Planning Considerations for Unmarried Partners
When it comes to protecting your unmarried partner, there are several options to consider. Depending on the value of your money and property, your desired level of protection from your partner’s creditors, and other factors unique to your situation, one or more of...
Reviewing Your Accounts and Property upon the Death of a Loved One
How your accounts are owned makes a big difference in estate planning. The main objective is usually to ensure that no accounts and property are in only your name when you die. Otherwise, they will be subject to probate, a costly, public, and time-consuming court...
Understanding Common Legal Terms That Describe Loved Ones in Estate Planning
While watching a movie or reading a book about wealthy individuals and their families, you may have come across terms such as “heir,” “descendant,” and “next of kin.” Though made-for-Hollywood storylines use these terms interchangeably, words describing familial...
Can IRA Money that is Left to Your Spouse Be Protected From Creditors?
Although spouses receive special treatment when inheriting a retirement account such as an IRA (the ability to roll over the account into a personal retirement account and to stretch the distributions over their lifetime), the retirement account you leave for your...
Importance of Properly Revoking Powers of Attorney
It is very important to regularly review and update all of your estate planning documents. However, your financial power of attorney is one document that should be reexamined more frequently than others. Revisiting your financial power of attorney will help ensure...
Reasons to Protect Your Retirement Accounts Now
Your retirement account provides asset protection during your lifetime, but as soon as you pass that account to a loved one, that protection evaporates. When your spouse, child, or other loved one inherits your retirement account, creditors have the power to seize it...
How to Talk to Mom and Dad about Creating an Estate Plan
Conversations about death and dying are rarely fun. Most people avoid them because they invoke feelings about our inevitable demise. Broaching this subject can be particularly difficult for parents and their adult children. Adult children may avoid bringing up the...
What if No One Wants My Stuff?
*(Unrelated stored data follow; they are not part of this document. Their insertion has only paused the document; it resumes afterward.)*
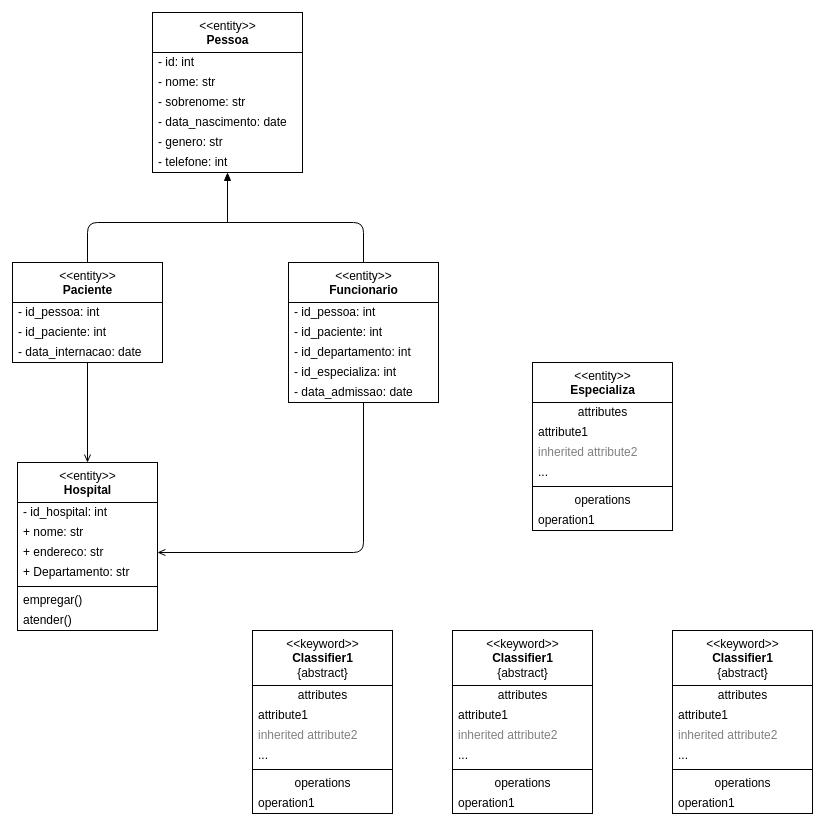
<!DOCTYPE html>
<html lang="pt">
<head>
<meta charset="utf-8">
<title>Diagrama de classes</title>
<style>
:root { --ink: #000; --paper: #fff; --muted: #808080; }
* { box-sizing: border-box; margin: 0; padding: 0; }
html, body { width: 825px; height: 826px; overflow: hidden; background: var(--paper); }
.diagram {
  position: relative; width: 825px; height: 826px; overflow: hidden;
  color: var(--ink); font: 12px/20px "Liberation Sans", Arial, sans-serif; white-space: nowrap;
}
.connectors { position: absolute; inset: 0; display: block; fill: none; stroke: var(--ink); }
.connectors .head { fill: var(--ink); }
.class { position: absolute; width: 141px; border: 1px solid var(--ink); background: var(--paper); }
.class.wide { width: 151px; }
.class header {
  height: 40px; padding-top: 6px; border-bottom: 1px solid var(--ink);
  text-align: center; line-height: 14.4px;
}
.class header p, .class h2 { font-size: 12px; }
.abstract header { height: 55px; }
.class ul { list-style: none; }
.class li { height: 20px; padding: 0 5px; }
.attributes { margin-top: -1px; }
.operations { margin-top: 4px; padding-top: 3px; border-top: 1px solid var(--ink); }
.class .caption { text-align: center; }
.class .inherited { color: var(--muted); }
.pessoa { left: 152px; top: 12px; }
.paciente { left: 12px; top: 262px; }
.funcionario { left: 288px; top: 262px; }
.hospital { left: 17px; top: 462px; }
.especializa { left: 532px; top: 362px; }
.classifier-a { left: 252px; top: 630px; }
.classifier-b { left: 452px; top: 630px; }
.classifier-c { left: 672px; top: 630px; }
</style>
</head>
<body>
<main class="diagram">
  <svg class="connectors" width="825" height="826" viewBox="0 0 825 826" aria-hidden="true">
    <g transform="translate(.5 .5)">
      <path d="M87 262V232Q87 222 97 222H353Q363 222 363 232V262M227 222V180"/>
      <path class="head" d="M227 173L230 180H224Z"/>
      <path d="M87 362V460M84 454L87 461L90 454"/>
      <path d="M363 402V542Q363 552 353 552H159M165 549L158 552L165 555"/>
    </g>
  </svg>

  <section class="class wide pessoa">
    <header><p>&lt;&lt;entity&gt;&gt;</p><h2>Pessoa</h2></header>
    <ul class="attributes">
      <li>- id: int</li>
      <li>- nome: str</li>
      <li>- sobrenome: str</li>
      <li>- data_nascimento: date</li>
      <li>- genero: str</li>
      <li>- telefone: int</li>
    </ul>
  </section>

  <section class="class wide paciente">
    <header><p>&lt;&lt;entity&gt;&gt;</p><h2>Paciente</h2></header>
    <ul class="attributes">
      <li>- id_pessoa: int</li>
      <li>- id_paciente: int</li>
      <li>- data_internacao: date</li>
    </ul>
  </section>

  <section class="class wide funcionario">
    <header><p>&lt;&lt;entity&gt;&gt;</p><h2>Funcionario</h2></header>
    <ul class="attributes">
      <li>- id_pessoa: int</li>
      <li>- id_paciente: int</li>
      <li>- id_departamento: int</li>
      <li>- id_especializa: int</li>
      <li>- data_admissao: date</li>
    </ul>
  </section>

  <section class="class hospital">
    <header><p>&lt;&lt;entity&gt;&gt;</p><h2>Hospital</h2></header>
    <ul class="attributes">
      <li>- id_hospital: int</li>
      <li>+ nome: str</li>
      <li>+ endereco: str</li>
      <li>+ Departamento: str</li>
    </ul>
    <ul class="operations">
      <li>empregar()</li>
      <li>atender()</li>
    </ul>
  </section>

  <section class="class especializa">
    <header><p>&lt;&lt;entity&gt;&gt;</p><h2>Especializa</h2></header>
    <ul class="attributes">
      <li class="caption">attributes</li>
      <li>attribute1</li>
      <li class="inherited">inherited attribute2</li>
      <li>...</li>
    </ul>
    <ul class="operations">
      <li class="caption">operations</li>
      <li>operation1</li>
    </ul>
  </section>

  <section class="class abstract classifier-a">
    <header><p>&lt;&lt;keyword&gt;&gt;</p><h2>Classifier1</h2><p>{abstract}</p></header>
    <ul class="attributes">
      <li class="caption">attributes</li>
      <li>attribute1</li>
      <li class="inherited">inherited attribute2</li>
      <li>...</li>
    </ul>
    <ul class="operations">
      <li class="caption">operations</li>
      <li>operation1</li>
    </ul>
  </section>

  <section class="class abstract classifier-b">
    <header><p>&lt;&lt;keyword&gt;&gt;</p><h2>Classifier1</h2><p>{abstract}</p></header>
    <ul class="attributes">
      <li class="caption">attributes</li>
      <li>attribute1</li>
      <li class="inherited">inherited attribute2</li>
      <li>...</li>
    </ul>
    <ul class="operations">
      <li class="caption">operations</li>
      <li>operation1</li>
    </ul>
  </section>

  <section class="class abstract classifier-c">
    <header><p>&lt;&lt;keyword&gt;&gt;</p><h2>Classifier1</h2><p>{abstract}</p></header>
    <ul class="attributes">
      <li class="caption">attributes</li>
      <li>attribute1</li>
      <li class="inherited">inherited attribute2</li>
      <li>...</li>
    </ul>
    <ul class="operations">
      <li class="caption">operations</li>
      <li>operation1</li>
    </ul>
  </section>
</main>
</body>
</html>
A critical question to ask yourself when creating an estate plan is who will get your stuff when you pass on? While most people think about who they would like to receive the major items—homes, retirement accounts, savings—personal property such as jewelry, clothing,...